Dr. Harel on potential causes of nocturnal enuresis

Opinion
Video

"Probably the most common scenario that we get a lot of parental concerns about are the patients that only have bedwetting, and it just never went away," says Miriam Harel, MD.

In this video, Miriam Harel, MD, discusses causes of nocturnal enuresis. Harel is an assistant professor of urology at Albert Einstein College of Medicine, Bronx, New York.

Transcription:

Could you describe your clinical practice?

I think our whole department here provides a pretty comprehensive spectrum of pediatric urologic care. For me personally, I would say my particular interests are in reconstructive surgery, complex hypospadias repair, management of neurogenic and non-neurogenic voiding dysfunction, prenatal hydronephrosis, and I'm also very interested in posterior urethral valves.

What are some potential causes of nocturnal enuresis?

This is a very common condition that we treat and I think it's important to differentiate primary nocturnal enuresis, which means that the children have always had bedwetting and never grew out of it. Another important distinction is whether they have isolated nocturnal enuresis or if they have daytime incontinence as well. Probably the most common scenario that we get a lot of parental concerns about are the patients that only have bedwetting, and it just never went away. And in that particular group, it's first important to reassure parents that in most cases, it's actually normal. There are some genetic factors involved, meaning that some people are just more prone to having this prolonged bedwetting, but for most children, they will just outgrow it over time. That's a very common scenario. Other factors that might come to play are their bladder capacity being small, potentially urine overproduction at night. Some other things that we are always focusing on are any potential daytime habits related to their voiding or bowel movements that can affect them at night. And then another possible source is related to sleep patterns. Arousal can be an issue, most of these children sleep very deeply, andthat can also come into play where as they get older, and their sleep patterns change, they may be more likely to grow out of bedwetting.

This transcription was edited for clarity.

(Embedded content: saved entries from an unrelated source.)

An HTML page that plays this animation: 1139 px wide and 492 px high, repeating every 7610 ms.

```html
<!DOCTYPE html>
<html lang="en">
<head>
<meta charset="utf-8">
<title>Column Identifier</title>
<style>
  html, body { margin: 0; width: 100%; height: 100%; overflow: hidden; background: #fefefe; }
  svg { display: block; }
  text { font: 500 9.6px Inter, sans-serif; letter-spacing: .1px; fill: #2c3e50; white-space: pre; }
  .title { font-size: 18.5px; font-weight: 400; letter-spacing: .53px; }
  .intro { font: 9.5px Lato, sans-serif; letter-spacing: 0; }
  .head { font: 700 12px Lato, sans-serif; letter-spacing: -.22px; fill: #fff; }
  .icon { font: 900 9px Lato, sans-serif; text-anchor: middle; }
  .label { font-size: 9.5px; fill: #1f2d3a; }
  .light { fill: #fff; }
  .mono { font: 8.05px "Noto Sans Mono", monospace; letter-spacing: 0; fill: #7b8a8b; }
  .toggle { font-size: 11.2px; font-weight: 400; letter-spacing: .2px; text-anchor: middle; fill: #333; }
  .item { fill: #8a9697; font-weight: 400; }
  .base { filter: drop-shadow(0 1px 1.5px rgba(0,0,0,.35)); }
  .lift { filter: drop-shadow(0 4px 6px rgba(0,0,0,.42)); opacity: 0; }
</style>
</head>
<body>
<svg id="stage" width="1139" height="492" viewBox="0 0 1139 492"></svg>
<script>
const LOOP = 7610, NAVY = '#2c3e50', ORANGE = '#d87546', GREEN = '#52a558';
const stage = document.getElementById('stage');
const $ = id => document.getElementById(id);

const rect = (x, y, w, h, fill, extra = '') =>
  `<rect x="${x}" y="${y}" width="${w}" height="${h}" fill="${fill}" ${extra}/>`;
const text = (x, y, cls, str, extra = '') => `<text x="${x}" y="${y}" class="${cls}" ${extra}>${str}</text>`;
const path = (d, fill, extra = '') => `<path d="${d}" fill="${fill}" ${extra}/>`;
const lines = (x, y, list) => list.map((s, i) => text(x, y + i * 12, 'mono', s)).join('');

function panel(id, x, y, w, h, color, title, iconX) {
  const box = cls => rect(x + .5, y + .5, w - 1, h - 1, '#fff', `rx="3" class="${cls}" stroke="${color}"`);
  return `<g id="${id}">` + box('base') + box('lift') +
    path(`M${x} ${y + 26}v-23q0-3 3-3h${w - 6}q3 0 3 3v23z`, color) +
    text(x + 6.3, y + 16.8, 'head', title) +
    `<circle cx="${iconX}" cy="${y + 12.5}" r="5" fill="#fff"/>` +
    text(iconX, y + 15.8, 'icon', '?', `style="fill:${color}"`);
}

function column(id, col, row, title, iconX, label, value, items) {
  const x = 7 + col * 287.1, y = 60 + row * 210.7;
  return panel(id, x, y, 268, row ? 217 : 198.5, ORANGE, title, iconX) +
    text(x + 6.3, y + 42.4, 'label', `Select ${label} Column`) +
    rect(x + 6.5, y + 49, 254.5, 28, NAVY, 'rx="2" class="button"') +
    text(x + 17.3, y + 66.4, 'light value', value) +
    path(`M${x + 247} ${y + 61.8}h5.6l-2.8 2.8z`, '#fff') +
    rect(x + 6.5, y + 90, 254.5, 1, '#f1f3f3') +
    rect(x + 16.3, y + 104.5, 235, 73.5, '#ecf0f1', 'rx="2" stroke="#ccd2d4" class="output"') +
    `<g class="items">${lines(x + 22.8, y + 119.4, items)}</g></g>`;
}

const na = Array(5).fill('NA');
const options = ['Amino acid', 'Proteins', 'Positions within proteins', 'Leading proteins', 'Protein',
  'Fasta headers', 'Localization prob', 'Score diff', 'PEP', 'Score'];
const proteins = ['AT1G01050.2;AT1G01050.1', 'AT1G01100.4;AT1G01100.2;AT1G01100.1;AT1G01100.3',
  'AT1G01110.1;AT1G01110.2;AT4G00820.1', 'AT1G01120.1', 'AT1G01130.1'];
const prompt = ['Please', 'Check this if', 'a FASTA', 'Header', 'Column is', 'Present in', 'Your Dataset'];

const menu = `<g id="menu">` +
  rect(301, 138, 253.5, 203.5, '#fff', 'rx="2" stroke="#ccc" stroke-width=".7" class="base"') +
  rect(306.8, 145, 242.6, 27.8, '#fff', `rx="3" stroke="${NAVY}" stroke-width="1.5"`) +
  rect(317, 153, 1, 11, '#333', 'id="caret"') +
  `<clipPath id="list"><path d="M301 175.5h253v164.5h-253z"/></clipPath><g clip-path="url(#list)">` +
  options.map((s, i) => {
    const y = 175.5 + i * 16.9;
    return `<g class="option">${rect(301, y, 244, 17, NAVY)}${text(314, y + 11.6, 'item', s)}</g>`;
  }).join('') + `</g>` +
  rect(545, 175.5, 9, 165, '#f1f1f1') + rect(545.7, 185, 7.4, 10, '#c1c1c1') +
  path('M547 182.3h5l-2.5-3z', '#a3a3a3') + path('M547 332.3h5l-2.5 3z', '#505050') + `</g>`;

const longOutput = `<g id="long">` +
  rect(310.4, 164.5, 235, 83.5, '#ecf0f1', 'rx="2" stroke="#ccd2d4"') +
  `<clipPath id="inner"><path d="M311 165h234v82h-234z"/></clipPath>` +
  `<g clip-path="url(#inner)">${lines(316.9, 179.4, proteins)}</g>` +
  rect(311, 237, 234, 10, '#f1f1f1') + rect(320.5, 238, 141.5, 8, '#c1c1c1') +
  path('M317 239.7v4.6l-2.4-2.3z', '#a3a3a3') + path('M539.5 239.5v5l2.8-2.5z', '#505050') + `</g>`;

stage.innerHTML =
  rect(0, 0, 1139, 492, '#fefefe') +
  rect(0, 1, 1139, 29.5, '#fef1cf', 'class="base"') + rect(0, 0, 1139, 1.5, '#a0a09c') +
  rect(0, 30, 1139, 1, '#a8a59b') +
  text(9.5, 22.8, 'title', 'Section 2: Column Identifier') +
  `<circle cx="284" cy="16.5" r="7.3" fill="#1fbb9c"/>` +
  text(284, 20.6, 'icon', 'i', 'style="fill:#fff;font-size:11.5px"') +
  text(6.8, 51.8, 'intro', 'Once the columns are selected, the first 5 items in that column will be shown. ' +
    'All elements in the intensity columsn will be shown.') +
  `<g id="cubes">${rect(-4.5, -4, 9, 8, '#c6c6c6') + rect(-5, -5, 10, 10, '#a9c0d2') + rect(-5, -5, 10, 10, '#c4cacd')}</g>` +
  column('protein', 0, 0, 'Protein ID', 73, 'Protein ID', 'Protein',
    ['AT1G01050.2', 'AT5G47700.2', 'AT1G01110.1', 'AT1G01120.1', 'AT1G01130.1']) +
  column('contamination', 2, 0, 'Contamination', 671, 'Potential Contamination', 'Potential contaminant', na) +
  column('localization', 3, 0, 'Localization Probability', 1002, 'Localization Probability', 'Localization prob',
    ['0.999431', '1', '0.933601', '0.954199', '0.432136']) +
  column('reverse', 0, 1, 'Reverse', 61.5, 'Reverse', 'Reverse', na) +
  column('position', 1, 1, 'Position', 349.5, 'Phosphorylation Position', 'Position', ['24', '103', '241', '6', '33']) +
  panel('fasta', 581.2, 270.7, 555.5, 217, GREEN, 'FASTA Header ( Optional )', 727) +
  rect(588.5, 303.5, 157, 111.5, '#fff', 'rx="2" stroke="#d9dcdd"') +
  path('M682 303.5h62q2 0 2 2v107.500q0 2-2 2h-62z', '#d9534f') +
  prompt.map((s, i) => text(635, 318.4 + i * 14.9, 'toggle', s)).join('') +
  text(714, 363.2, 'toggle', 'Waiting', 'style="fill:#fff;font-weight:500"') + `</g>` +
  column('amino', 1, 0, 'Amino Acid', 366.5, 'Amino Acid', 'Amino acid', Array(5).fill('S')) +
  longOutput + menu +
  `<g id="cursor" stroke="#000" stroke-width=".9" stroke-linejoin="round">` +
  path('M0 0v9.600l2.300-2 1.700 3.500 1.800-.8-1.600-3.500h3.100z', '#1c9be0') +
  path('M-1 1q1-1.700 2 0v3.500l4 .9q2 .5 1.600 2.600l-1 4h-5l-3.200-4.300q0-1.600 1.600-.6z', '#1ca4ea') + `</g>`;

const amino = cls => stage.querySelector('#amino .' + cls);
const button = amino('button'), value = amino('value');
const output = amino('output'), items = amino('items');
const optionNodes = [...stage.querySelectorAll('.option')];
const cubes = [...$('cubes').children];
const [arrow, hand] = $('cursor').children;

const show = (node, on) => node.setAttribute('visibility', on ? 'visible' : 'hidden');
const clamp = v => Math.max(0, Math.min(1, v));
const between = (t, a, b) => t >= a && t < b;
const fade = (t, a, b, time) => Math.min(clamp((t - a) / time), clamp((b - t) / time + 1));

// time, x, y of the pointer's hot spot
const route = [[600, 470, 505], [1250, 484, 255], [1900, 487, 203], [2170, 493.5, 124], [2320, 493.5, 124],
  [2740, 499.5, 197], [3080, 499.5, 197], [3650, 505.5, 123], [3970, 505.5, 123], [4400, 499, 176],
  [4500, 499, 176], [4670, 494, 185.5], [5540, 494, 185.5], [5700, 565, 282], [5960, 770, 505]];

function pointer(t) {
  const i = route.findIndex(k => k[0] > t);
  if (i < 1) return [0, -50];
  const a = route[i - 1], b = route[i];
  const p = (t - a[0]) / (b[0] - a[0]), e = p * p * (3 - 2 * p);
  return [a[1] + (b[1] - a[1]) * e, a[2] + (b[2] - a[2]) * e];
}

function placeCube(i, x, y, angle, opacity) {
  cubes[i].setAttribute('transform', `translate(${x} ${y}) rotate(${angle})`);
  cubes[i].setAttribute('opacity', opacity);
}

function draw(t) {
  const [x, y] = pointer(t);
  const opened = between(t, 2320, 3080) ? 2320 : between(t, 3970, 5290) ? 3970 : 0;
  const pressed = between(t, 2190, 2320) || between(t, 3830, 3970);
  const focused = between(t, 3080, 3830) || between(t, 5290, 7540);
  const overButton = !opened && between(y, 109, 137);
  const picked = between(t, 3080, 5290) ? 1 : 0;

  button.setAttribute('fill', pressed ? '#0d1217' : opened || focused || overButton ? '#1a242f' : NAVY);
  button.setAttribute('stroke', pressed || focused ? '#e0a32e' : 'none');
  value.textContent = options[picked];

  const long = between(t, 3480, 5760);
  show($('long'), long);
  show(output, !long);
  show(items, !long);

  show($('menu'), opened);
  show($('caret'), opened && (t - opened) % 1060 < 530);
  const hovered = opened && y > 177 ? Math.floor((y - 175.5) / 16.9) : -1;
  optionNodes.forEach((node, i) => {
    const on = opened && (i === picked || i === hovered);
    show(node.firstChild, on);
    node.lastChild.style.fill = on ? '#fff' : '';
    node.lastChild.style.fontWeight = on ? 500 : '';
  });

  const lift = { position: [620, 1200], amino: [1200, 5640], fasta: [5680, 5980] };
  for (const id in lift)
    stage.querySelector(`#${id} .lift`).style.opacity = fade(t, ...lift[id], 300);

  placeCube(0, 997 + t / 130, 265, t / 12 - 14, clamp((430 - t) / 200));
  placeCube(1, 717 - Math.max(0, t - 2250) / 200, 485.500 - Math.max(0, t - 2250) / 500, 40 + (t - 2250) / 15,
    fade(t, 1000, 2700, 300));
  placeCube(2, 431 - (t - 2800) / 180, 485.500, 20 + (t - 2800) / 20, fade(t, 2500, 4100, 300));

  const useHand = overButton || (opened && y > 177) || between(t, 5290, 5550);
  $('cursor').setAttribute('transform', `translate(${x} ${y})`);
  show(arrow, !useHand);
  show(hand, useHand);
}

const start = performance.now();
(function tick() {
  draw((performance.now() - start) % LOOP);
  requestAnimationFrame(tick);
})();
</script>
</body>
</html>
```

Related Videos
Todd M. Morgan, MD, answers a question during a Zoom video interview
DNA strands | Image Credit: ©  Matthieu - stock.adobe.com
Doctor consulting with patient | Image Credit: © Khunatorn - stock.adobe.com
Man talking with doctor | Image Credit: © rocketclips - stock.adobe.com
Keyan Salari, MD, PhD, answers a question during a Zoom video interview
Scott Morgan, MD, MSc, FRCPC, answers a question during a Zoom video interview
Illustration of prostate | Image Credit: © Judith - stock.adobe.com
Related Content
© 2024 MJH Life Sciences

All rights reserved.